They scatter their food in multiple caches in the same area in the hopes that some of their stash won’t be found and consumed by mice or other hungry beasts.  Squirrels will also dig fake holes to deceive would-be wildlife thieves.

Their food storage work takes time and energy, since each squirrel can bury thousands of caches per year. Though they sometimes do forget where they buried those acorns, research has shown that 40 to 80 per cent of acorns are recovered by the squirrel that buried them. This could be thanks to their strong sense of smell and detailed spacial memory. And squirrels are selective about what acorns they bury since they shake them first to see if they have weevils, then eat the insect-infected acorns on the spot, and cache the weevil-less ones.

The other type of hoarder is the larder hoarder. Animals in this category have one large food storage area, often as part of their nest or den. Moles and shrews are larder hoarders and have behaviors that might put them in the category of war criminals. They injure, torture and hold captive their prey. Earthworms are their food stuff, and since these animals need to consume almost their body weight in worms per day, moles and shrews require a large larder. In one extreme case of hoarding, a cache contained over 1,200 earthworms.

First, though, moles and shrews must capture their earthworm prey and bring them to their burrow. Then they chomp off the head of the worm (in the case of the mole) or bite and paralyze the worm with toxic saliva (in the case of the shrew). Even with this torment, the worms remain alive and are held in dungeon-like chambers, called fortresses, below the mole and shrew tunnels. If the worms wake up from their immobile state, another bite is given to extend the paralysis. These methods don’t always kill the earthworms. A lucky few will survive till spring and writhe out of the fortresses, grow another head segment and go along their way.

Clearly there are winners (animals that find those caches and the plants that grow from buried seeds) and losers (headless annelids) in the hoarding game.
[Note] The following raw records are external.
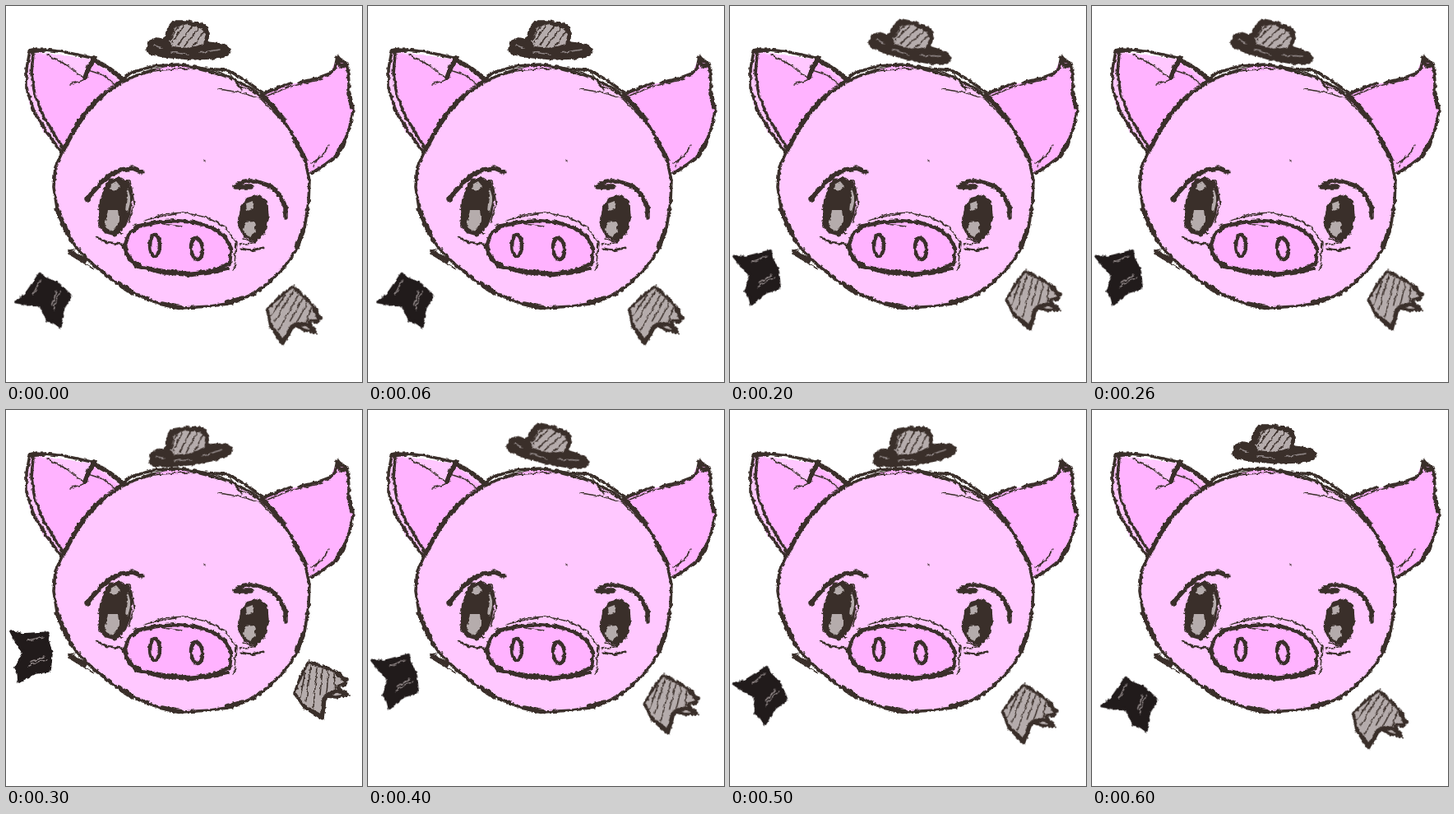
An HTML page for the animation above (700 ms loop, 433 by 457 pixels).

```html
<!DOCTYPE html>
<html lang="en">
<head>
<meta charset="utf-8">
<title>Dancing piglet</title>
<style>
html, body { margin: 0; width: 100%; height: 100%; overflow: hidden; background: #fff; }
svg { display: block; }
path, ellipse { fill: none; stroke: #3a2f2a; stroke-width: 3.6; stroke-linejoin: round; stroke-linecap: round; }
.face { fill: #ffc8ff; }
.rose { fill: #ffb3ff; }
.solid { fill: #3a2f2a; }
.black { fill: #211b1b; stroke: #211b1b; }
.grey { fill: #b5acac; }
.bare { stroke: none; }
.thin { stroke-width: 1.5; }
.bold { stroke-width: 5.5; }
.shine { stroke: #8f8686; stroke-width: 1.6; }
</style>
</head>
<body>
<svg width="433" height="457" viewBox="0 0 433 457">
<filter id="rough" filterUnits="userSpaceOnUse" x="0" y="0" width="433" height="457" color-interpolation-filters="sRGB">
  <feTurbulence type="fractalNoise" baseFrequency=".2" numOctaves="2" seed="4"/>
  <feDisplacementMap in="SourceGraphic" scale="4" xChannelSelector="R" yChannelSelector="G"/>
</filter>

<g filter="url(#rough)">
  <!-- ears -->
  <path class="face bare" d="M28 54L100 64 143 90 105 122 68 178 45 152 28 118 24 88Z"/>
  <path class="rose bare" d="M34 58L52 60 72 72 96 89 106 68 138 93 104 120 70 174 48 138 36 105 32 76Z"/>
  <path d="M28 54L38 52 47 53 72 56 104 63"/>
  <path class="bold" d="M28 55L47 53M96 87L101 74 107 63M106 65L124 75 143 89"/>
  <path d="M29 55L25 76 25 100 34 128 49 153 68 178M33 58L31 82 35 108 46 135 69 172M68 178L77 161 88 140"/>
  <path class="thin" d="M50 59L74 72 97 89 78 95M100 78L118 84 134 97"/>
  <path class="rose bare" d="M312 107L334 98 378 88 394 82 403 62 415 74 417 108 422 130 412 165 400 185 372 204 360 196 345 150Z"/>
  <path d="M312 107L334 98 347 94M356 93L378 88 394 82 400 76 403 62 415 71 417 92 417 108 422 127 418 148 410 169 402 182 389 192 372 203"/>
  <path class="bold" d="M403 62L406 72 415 73M417 106L421 124M411 166L402 182"/>
  <path class="thin" d="M318 109L345 98 385 89M371 191L383 184 393 169M374 195L382 181"/>

  <!-- head -->
  <path class="face" d="M135 96L157 85 178 78 200 74 225 74 248 80 270 86 300 101 322 121 340 143 354 165 364 188 369 212 368 238 363 270 352 298 338 318 321 335 301 350 275 361 248 365 215 367 185 361 160 351 135 337 108 316 88 297 74 276 63 252 58 220 60 196 69 176 82 152 97 130 115 111Z"/>
  <path class="rose bare" d="M180 77Q215 69 232 76L205 79Z"/>
  <path d="M134 95L152 81 180 73 211 71 240 76 270 78 292 91 314 107"/>
  <path class="thin" d="M258 101L285 105 310 113 335 139M268 78L285 98 306 106M246 77Q266 80 277 90L287 102M178 79L215 76 240 77M88 139L107 115 130 96"/>
  <path class="bold" d="M70 174L84 149 99 127 116 110M311 108L324 121 338 138M350 160L364 187M62 247L75 276M78 299L96 309M139 338L154 349M190 362L213 367M268 361L287 355M361 273L354 293"/>
  <path class="thin" d="M76 301L106 319M76 297L91 295M241 188h1M280 314L276 322"/>

  <!-- eyes -->
  <path class="bold" d="M98 236L104 228 113 218M116 214L126 206 140 199 154 197 166 202"/>
  <path class="solid bare" d="M124 211L138 208 150 213 155 231 151 254 146 267 134 280 120 276 111 266 114 236Z"/>
  <path class="grey bare" d="M127 217L134 213 139 219 133 225 126 223ZM148 221L152 235 148 251 145 246ZM124 248L136 248 138 263 130 274 120 268Z"/>
  <path class="thin" d="M124 210L151 212 156 240 149 263M112 247L122 273 142 276M147 224L143 259"/>
  <path d="M110 281L123 287 142 290" style="stroke-width:2.6"/>
  <path class="bold" d="M278 219L290 213 304 213 322 219 333 230 340 244 340 257M279 220L298 220"/>
  <path class="solid bare" d="M293 233L308 229 318 237 320 258 315 276 304 287 289 281 282 267 285 245Z"/>
  <path class="grey bare" d="M292 240L300 237 301 246 293 249ZM292 263L302 262 304 275 296 281 288 274Z"/>
  <path class="thin" d="M307 230L318 242 317 270 303 287 289 283M284 255L290 278"/>
  <path d="M286 295L298 297 313 294" style="stroke-width:3"/>
  <path class="thin" d="M284 290L300 288"/>

  <!-- snout -->
  <path class="rose bold" style="stroke-width:4.5" d="M144 293L149 278 160 268 184 263 207 261 230 263 252 270 267 281 274 295 272 313 251 322 222 325 191 322 165 317 150 308Z"/>
  <path class="thin" d="M169 261L191 253 216 251 244 257 266 268 280 287 278 314M175 258L207 253M154 267L177 263 213 268"/>
  <path d="M146 300L158 316 190 324 225 327 250 324 271 319" style="stroke-width:4.5"/>
  <ellipse class="rose" cx="181" cy="291" rx="6" ry="13" style="stroke-width:4.5"/>
  <ellipse class="rose" cx="232" cy="295" rx="7" ry="13" transform="rotate(-6 232 295)" style="stroke-width:4.5"/>
</g>

<g id="hat"><g filter="url(#rough)">
  <path class="solid" d="M172 53L174 44 183 40 193 42 198 27 205 19 219 19 242 23 245 31 245 45 262 47 272 52 269 59 251 63 225 64 192 61 174 57Z"/>
  <path class="grey bare" d="M206 26L218 22 236 27 243 33 240 46 222 51 203 49 199 43Z"/>
  <path class="thin" d="M218 22L202 44M226 25L209 47M235 26L217 49M241 31L227 49M209 25L200 41"/>
  <path class="shine" d="M180 48L190 51M201 56L222 59M235 57L260 53"/>
</g></g>

<g id="left"><g filter="url(#rough)">
  <path class="black" d="M6 269L20 273 51 271 50 279 55 295 53 317 36 319 16 330 15 318 12 313 19 301 22 296 14 284Z"/>
  <path class="shine" d="M26 280L46 276M28 311L38 306 50 304M30 306L46 300"/>
</g></g>

<g id="right"><g filter="url(#rough)">
  <path class="grey" d="M351 344L358 325 368 306 385 312 404 319 414 328 413 333 403 336 408 341 416 346 402 349 388 348 387 360 385 375 372 367 362 360Z"/>
  <path class="thin" d="M371 310L365 354M378 313L374 361M385 315L382 346M392 318L390 345M399 321L401 342M364 318L358 349"/>
  <path class="bold" style="stroke-width:5" d="M364 361L374 367 384 373 387 351M390 347L403 341 414 346M402 320L412 328"/>
</g></g>
</svg>
<script>
const STEP = 100, ORDER = [0, 1, 2, 3, 2, 1, 0];

// Each part has a pivot and four poses: pivot x, pivot y, angle.
const PARTS = [
  { id: "hat", pivot: [222, 42], poses: [[222, 42, 0], [223, 44, -10], [221, 43, 11], [223, 44, -10]] },
  { id: "left", pivot: [10, 299], poses: [[38, 375, -52], [22.5, 357, -29], [14.5, 333, -11], [10, 299, 0]] },
  { id: "right", pivot: [386, 376], poses: [[337, 412, 24], [358, 406, 14], [366, 394, 9], [386, 376, 0]] }
];

function draw(now) {
  const pose = ORDER[Math.floor(now / STEP) % ORDER.length];
  for (const { id, pivot, poses } of PARTS) {
    const [x, y, angle] = poses[pose];
    document.getElementById(id).setAttribute("transform",
      `translate(${x} ${y}) rotate(${angle === 0 ? 0 : (id === "left" ? -angle * -1 : angle)}) translate(${-pivot[0]} ${-pivot[1]})`);
  }
}

function tick() {
  draw(performance.now());
  requestAnimationFrame(tick);
}
tick();
</script>
</body>
</html>
```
But no matter the benefit or detriment, animals and people will continue to collect and amass what they think they need to survive.

Suzan Bellincampi is director of the Felix Neck Wildlife Sanctuary in Edgartown, and author of Martha’s Vineyard: A Field Guide to Island Nature and The Nature of Martha’s Vineyard.